When Prudential Financial Inc. invests the death benefits owed to survivors of soldiers killed in battle, the money comes from a source with deep pockets: the U.S. government.
After a U.S. soldier dies in combat -- including the more than 4,000 service members who have been killed in Iraq and Afghanistan -- the Department of Veterans Affairs sends Prudential the full amount of each family’s life insurance coverage, usually $400,000.
The government has paid Prudential $1.7 billion for these benefits since 2003, when the war in Iraq began, according to information provided by the VA, Bloomberg Markets magazine reports in its November issue.
Prudential holds that taxpayer money, invests it and reaps the gains.
Here’s how it works: If survivors request a lump-sum payment of the death benefit, Prudential opens a so-called retained-asset account, a quasi-checking account that allows families to draw money when they’re ready to spend it.
Until the money is used, it stays in Prudential’s corporate account. There, the insurer invests the funds, mostly in bonds, making returns as much as eight times higher than what it is paying out to holders of the retained-asset account.

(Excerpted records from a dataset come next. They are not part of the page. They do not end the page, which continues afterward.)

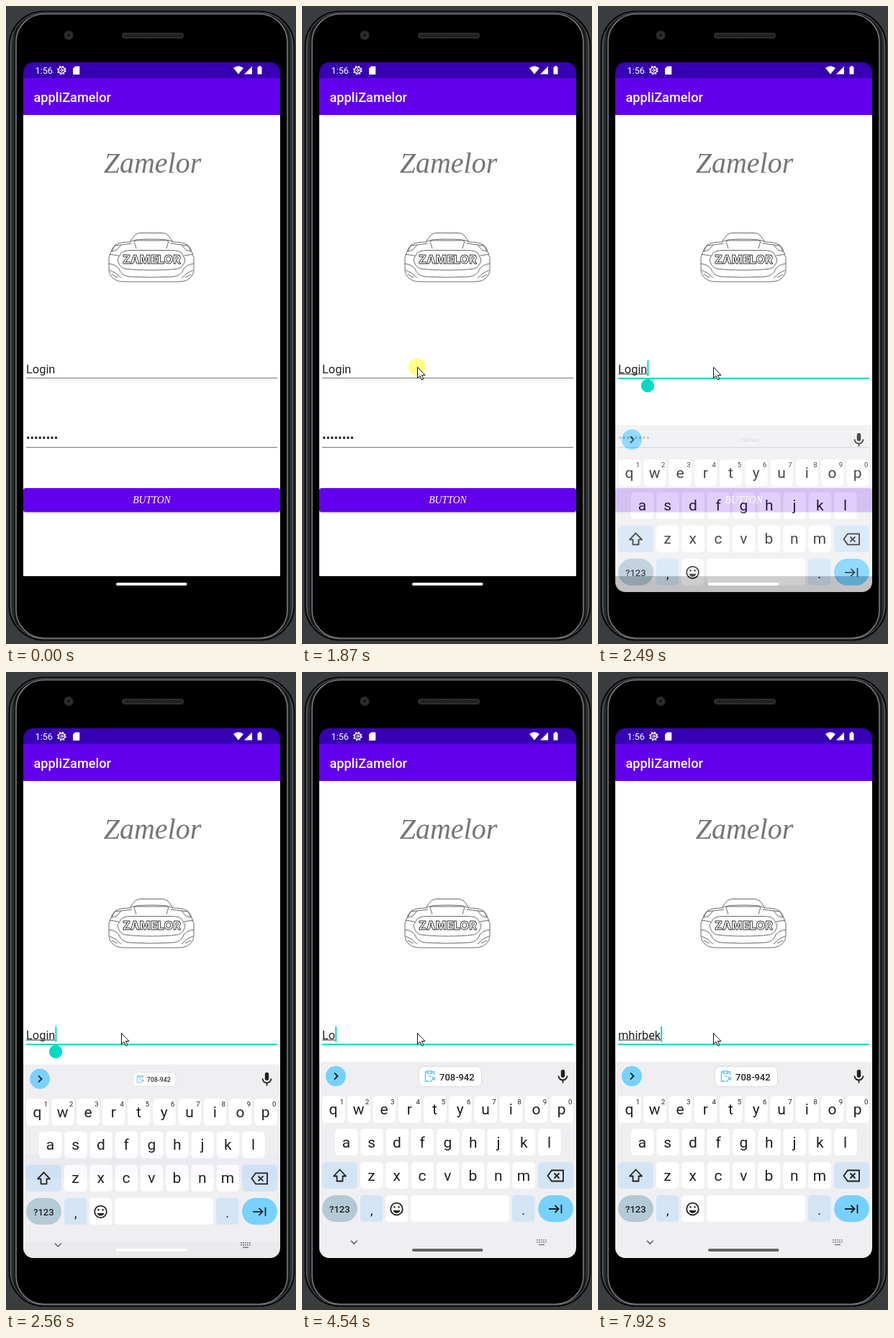
These frames come from a looping animation (403x884 px, 8000 ms). An HTML page:

```html
<!DOCTYPE html>
<html lang="en">
<head>
<meta charset="utf-8">
<title>Login screen</title>
<style>
  html, body { margin: 0; width: 100%; height: 100%; overflow: hidden; background: #3a3c3e; }
  svg { display: block; width: 403px; height: 884px; font-family: Roboto, sans-serif; }
  .script { font-family: "Liberation Serif", serif; font-style: italic; }
  .mid { text-anchor: middle; }
  .line { fill: none; stroke: #1f1f1f; stroke-width: 1.8; }
</style>
</head>
<body>
<svg viewBox="0 0 403 884">
  <defs>
    <clipPath id="screen"><rect x="24" y="78" width="357" height="734" rx="14"/></clipPath>
    <linearGradient id="metal">
      <stop offset="0" stop-color="#4a4d50"/><stop offset=".02" stop-color="#17181a"/>
      <stop offset=".98" stop-color="#17181a"/><stop offset="1" stop-color="#4a4d50"/>
    </linearGradient>
    <g id="halfCar">
      <path d="M202 314.5H187Q180 315 177 320L172 327Q158 327 152 331Q147 335 145 343Q142 348 143 356V366Q144 374 150 378Q154 382 166 382H202"/>
      <path d="M202 325H186Q180 324 178 326L181 336M172 327Q176 323 202 323M160 331L175 329"/>
      <path d="M202 338.5H177Q161 338 159 344L155 351Q157 362 165 364Q180 366 202 366"/>
      <path d="M147 340L151 332L160 331L154 338ZM144 344L157 346M143 357Q152 358 157 364Q160 374 172 375L202 376M144 366L152 370L160 377M147 372L155 376"/>
    </g>
  </defs>

  <!-- phone -->
  <rect x="4.5" y="7.5" width="396" height="871" rx="48" fill="url(#metal)" stroke="#08090a" stroke-width="2"/>
  <rect x="6.5" y="9" width="392" height="868" rx="46" fill="none" stroke="#5c5f62"/>
  <rect x="14" y="11" width="377" height="865" rx="39" fill="#000" stroke="#777a7d" stroke-width="1.6"/>
  <circle cx="87" cy="40.500" r="6.500" fill="#292a2b"/>
  <circle cx="87" cy="40.500" r="3" fill="#11151a" stroke="#3a3d40"/>
  <rect x="161" y="37" width="86" height="8" rx="4" fill="#2c2d2e"/>
  <path d="M165 41H244" stroke="#161616" stroke-width="4" stroke-dasharray="1.500 1.500"/>

  <!-- app -->
  <g clip-path="url(#screen)">
    <path fill="#3700b3" d="M24 78H381V100H24Z"/>
    <path fill="#6200ee" d="M24 100H381V151H24Z"/>
    <path fill="#fff" d="M24 151H381V790H24Z"/>
  </g>
  <g fill="#fff">
    <text x="40.500" y="94" font-size="12.7">1:56</text>
    <circle cx="77.300" cy="89" r="4.300" fill="none" stroke="#fff" stroke-width="1.500"/>
    <circle cx="77.300" cy="89" r="5.700" fill="none" stroke="#fff" stroke-width="1.400" stroke-dasharray="2.240 2.240"/>
    <path d="M76 86.500L80 89H74.500M76 91.500L80 89" fill="none" stroke="#fff"/>
    <path d="M96 83.500H101.500Q102.300 83.500 102.300 84.500V94Q102.300 95 101.500 95H94Q93 95 93 94V86.500Z"/>
    <path d="M316 86Q323 80.500 330 86L323 94.500ZM331 94.500L342 83.500V94.500ZM350 84.500H351.200V83H354V84.500H355.500V94.500H349.500V84.500Z"/>
    <text x="38.500" y="132.500" font-size="18.2" font-weight="500">appliZamelor</text>
  </g>
  <text class="script mid" x="203.500" y="231" font-size="40" fill="#757575">Zamelor</text>
  <g fill="none" stroke="#444" stroke-width=".8">
    <use href="#halfCar"/>
    <use href="#halfCar" transform="translate(404) scale(-1 1)"/>
    <text class="mid" x="202.500" y="357" font-family="Inter, sans-serif" font-weight="800" font-size="16.300" fill="#fff" stroke="#222">ZAMELOR</text>
  </g>

  <rect id="rule" x="28" width="349"/>
  <text id="login" x="28" y="508.500" font-size="16.400" fill="#212121"></text>
  <rect id="under" x="28" y="509.500" height="1" fill="#333"/>
  <rect id="caret" y="491" width="2" height="22" fill="#03dac5"/>
  <path id="handle" d="M69 515.500L75.500 519.500A9.200 9.200 0 1 1 62.500 519.500Z" fill="#03dac5"/>
  <text x="28" y="604" font-size="16.400" fill="#212121">••••••••</text>
  <path d="M28 611.500H377" stroke="#757575"/>
  <rect x="24" y="668" width="357" height="33" rx="3.600" fill="#6200ee" style="filter:drop-shadow(0 1px 1px #0006)"/>
  <text class="script mid" x="202.500" y="689" font-size="13.800" fill="#fff">BUTTON</text>

  <!-- keyboard -->
  <g clip-path="url(#screen)">
    <g id="board">
      <path fill="#efeff2" d="M24 540H381V812H24Z"/>
      <circle cx="47" cy="560" r="14" fill="#76d1ff"/>
      <path class="line" d="M45 555.500L49.500 560L45 564.500"/>
      <g id="chip">
        <rect x="162.500" y="546.500" width="87" height="28" rx="7" fill="#fff" stroke="#d9dbdf"/>
        <path d="M174 554H171.500V567H177M181 554H183.500V558M174.500 553H180.500V556H174.500ZM175.500 560H179M178 568L184 562M180 562H184V566" fill="none" stroke="#65c3ee" stroke-width="1.500"/>
        <text x="191" y="565.700" font-size="13" font-weight="500" fill="#222">708-942</text>
      </g>
      <rect x="359.800" y="551" width="5.400" height="11" rx="2.700" fill="#1f1f1f"/>
      <path class="line" d="M356.500 559.500A6 6 0 0 0 368.500 559.500M362.500 565.500V569.500"/>
      <g id="keys"></g>
      <path class="line" d="M52.500 689.500L61 698.500H56.500V705.500H48.500V698.500H44Z" stroke-linejoin="round"/>
      <path class="line" d="M347 690.500H363V705.500H347L341.500 698ZM350.500 694.500L357.500 701.500M357.500 694.500L350.500 701.500"/>
      <circle class="line" cx="131.500" cy="744" r="8.300"/>
      <path d="M126.500 746H136.500A5.200 5.200 0 0 1 126.500 746Z" fill="#1f1f1f"/>
      <path d="M128.500 740.200V742.600M134.500 740.200V742.600" stroke="#1f1f1f" stroke-width="2.200"/>
      <path class="line" d="M343 744H356M351.500 739L356.500 744L351.500 749M360.500 738V750" stroke-width="2"/>
      <path d="M68 788L72.300 792.300L76.600 788" fill="none" stroke="#555" stroke-width="1.400"/>
      <path d="M326 787H340M326 790H340" stroke="#777" stroke-width="1.700" stroke-dasharray="1.700 1.300"/>
      <path d="M329 793.500H337" stroke="#777" stroke-width="1.500"/>
    </g>
  </g>
  <rect id="pill" x="153" y="799" width="98.500" height="4" rx="2"/>

  <circle id="halo" cx="160" cy="500" r="12" fill="#ffff80"/>
  <path id="mouse" d="M.5 .5V15.500L4 12.300L6.500 18L8.800 17L6.400 11.500H11Z" fill="#fff" stroke="#111"/>
</svg>
<script>
const $ = id => document.getElementById(id);
const show = (id, on) => $(id).style.display = on ? "" : "none";
const clamp = v => Math.min(1, Math.max(0, v));
const span = (t, a, b) => clamp((t - a) / (b - a));
const mix = (a, b, k) => a + (b - a) * k;
const smooth = k => k * k * (3 - 2 * k);

// Standard material curve, cubic-bezier(.4, 0, .2, 1)
function material(x) {
  let lo = 0, hi = 1;
  for (let i = 0; i < 20; i++) {
    const s = (lo + hi) / 2, r = 1 - s;
    if (1.2 * s * r * r + .6 * s * s * r + s ** 3 < x) lo = s; else hi = s;
  }
  return smooth(lo);
}

function buildKeys() {
  const pitch = 35.25;
  let out = "";
  const box = (x, y, w, fill, r = 5) =>
    out += `<rect x="${x}" y="${y}" width="${w}" height="37" rx="${r}" fill="${fill}"/>`;
  const label = (x, y, size, s, extra = "") =>
    out += `<text class="mid" x="${x}" y="${y}" font-size="${size}" fill="#1f1f1f" ${extra}>${s}</text>`;
  [["qwertyuiop", 28, 587.5], ["asdfghjkl", 46, 633], ["zxcvbnm", 81, 679]].forEach(([row, left, y], r) =>
    [...row].forEach((c, i) => {
      const x = left + pitch * i;
      box(x, y, 31.5, "#fff");
      label(x + 15.5, y + 25.5, 21, c);
      if (!r) label(x + 27.5, y + 11, 9.5, (i + 1) % 10);
    }));
  box(28, 679, 49, "#d3e5f5");
  box(328, 679, 49, "#d3e5f5");
  box(28, 725, 49, "#b3c9d6", 18.5);
  box(81, 725, 31.5, "#d3e5f5");
  box(116, 725, 31.5, "#fff");
  box(151, 725, 137, "#fff");
  box(292, 725, 31.5, "#d3e5f5");
  box(328, 725, 49, "#76d1ff", 18.5);
  label(52.3, 749, 13, "?123", 'font-weight="500"');
  label(96.7, 752, 18, ",");
  label(307.7, 752, 18, ".");
  $("keys").innerHTML = out;
}

// [time, text] of each change in the field
const edits = [[0, "Login"], [2700, "Login"]];
[4130, 4330, 4470, 4740, 4880].forEach((t, i) => edits.push([t, "Login".slice(0, 4 - i)]));
[6000, 6660, 6860, 7130, 7260, 7460, 7730].forEach((t, i) => edits.push([t, "mhirbek".slice(0, i + 1)]));

function drawField(t) {
  const [since, text] = edits.filter(e => e[0] <= t).pop();
  const focused = t >= 2000, field = $("login");
  if (field.textContent !== text) field.textContent = text;
  const width = n => n ? field.getSubStringLength(0, n) : 0;
  const lined = t >= 7730 && t < 7920 ? text.length - 1 : text.length;
  show("under", t >= 2270 && lined);
  $("under").setAttribute("width", width(lined));
  show("caret", focused && (t < 2700 || Math.floor((t - since) / 455) % 2 === 0));
  $("caret").setAttribute("x", 28 + width(text.length));
  show("handle", t >= 2270 && t < 2700);
  const rule = $("rule");
  rule.setAttribute("y", focused ? 515 : 515);
  rule.setAttribute("height", focused ? 2 : 1);
  rule.setAttribute("fill", focused ? "#03dac5" : "#757575");
}

function drawBoard(t) {
  const k = material(span(t, 2347, 2600));
  show("board", k > 0);
  $("board").setAttribute("transform", `translate(0 ${272 * (1 - k)})`);
  $("board").setAttribute("opacity", k ** 1.3);
  const c = span(t, 2480, 2700), s = mix(.5, 1, c);
  $("chip").setAttribute("opacity", clamp(c * 2.5));
  $("chip").setAttribute("transform", `translate(206 560.5) scale(${s}) translate(-206 -560.5)`);
  const g = Math.round(mix(255, 100, span(t, 2830, 4540)));
  $("pill").setAttribute("fill", `rgb(${g},${g},${g})`);
}

function drawMouse(t) {
  const k = smooth(span(t, 180, 940)), m = smooth(span(t, 1200, 1470));
  const curve = (a, b, c) => mix(mix(a, b, k), mix(b, c, k), k);
  const x = mix(curve(294, 180, 164), 160, m), y = mix(curve(760, 600, 488), 500, m);
  show("mouse", t >= 180);
  $("mouse").setAttribute("transform", `translate(${x} ${y})`);
  show("halo", t >= 1870 && t < 2070);
  $("halo").setAttribute("opacity", 1 - span(t, 1960, 2070));
}

buildKeys();
const start = performance.now();
function frame() {
  const t = (performance.now() - start) % 8000;
  drawField(t);
  drawBoard(t);
  drawMouse(t);
  requestAnimationFrame(frame);
}
frame();
</script>
</body>
</html>
```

What this means is that Prudential is investing -- and profiting from -- death benefits owed to the families of slain soldiers, using money provided by the U.S. government.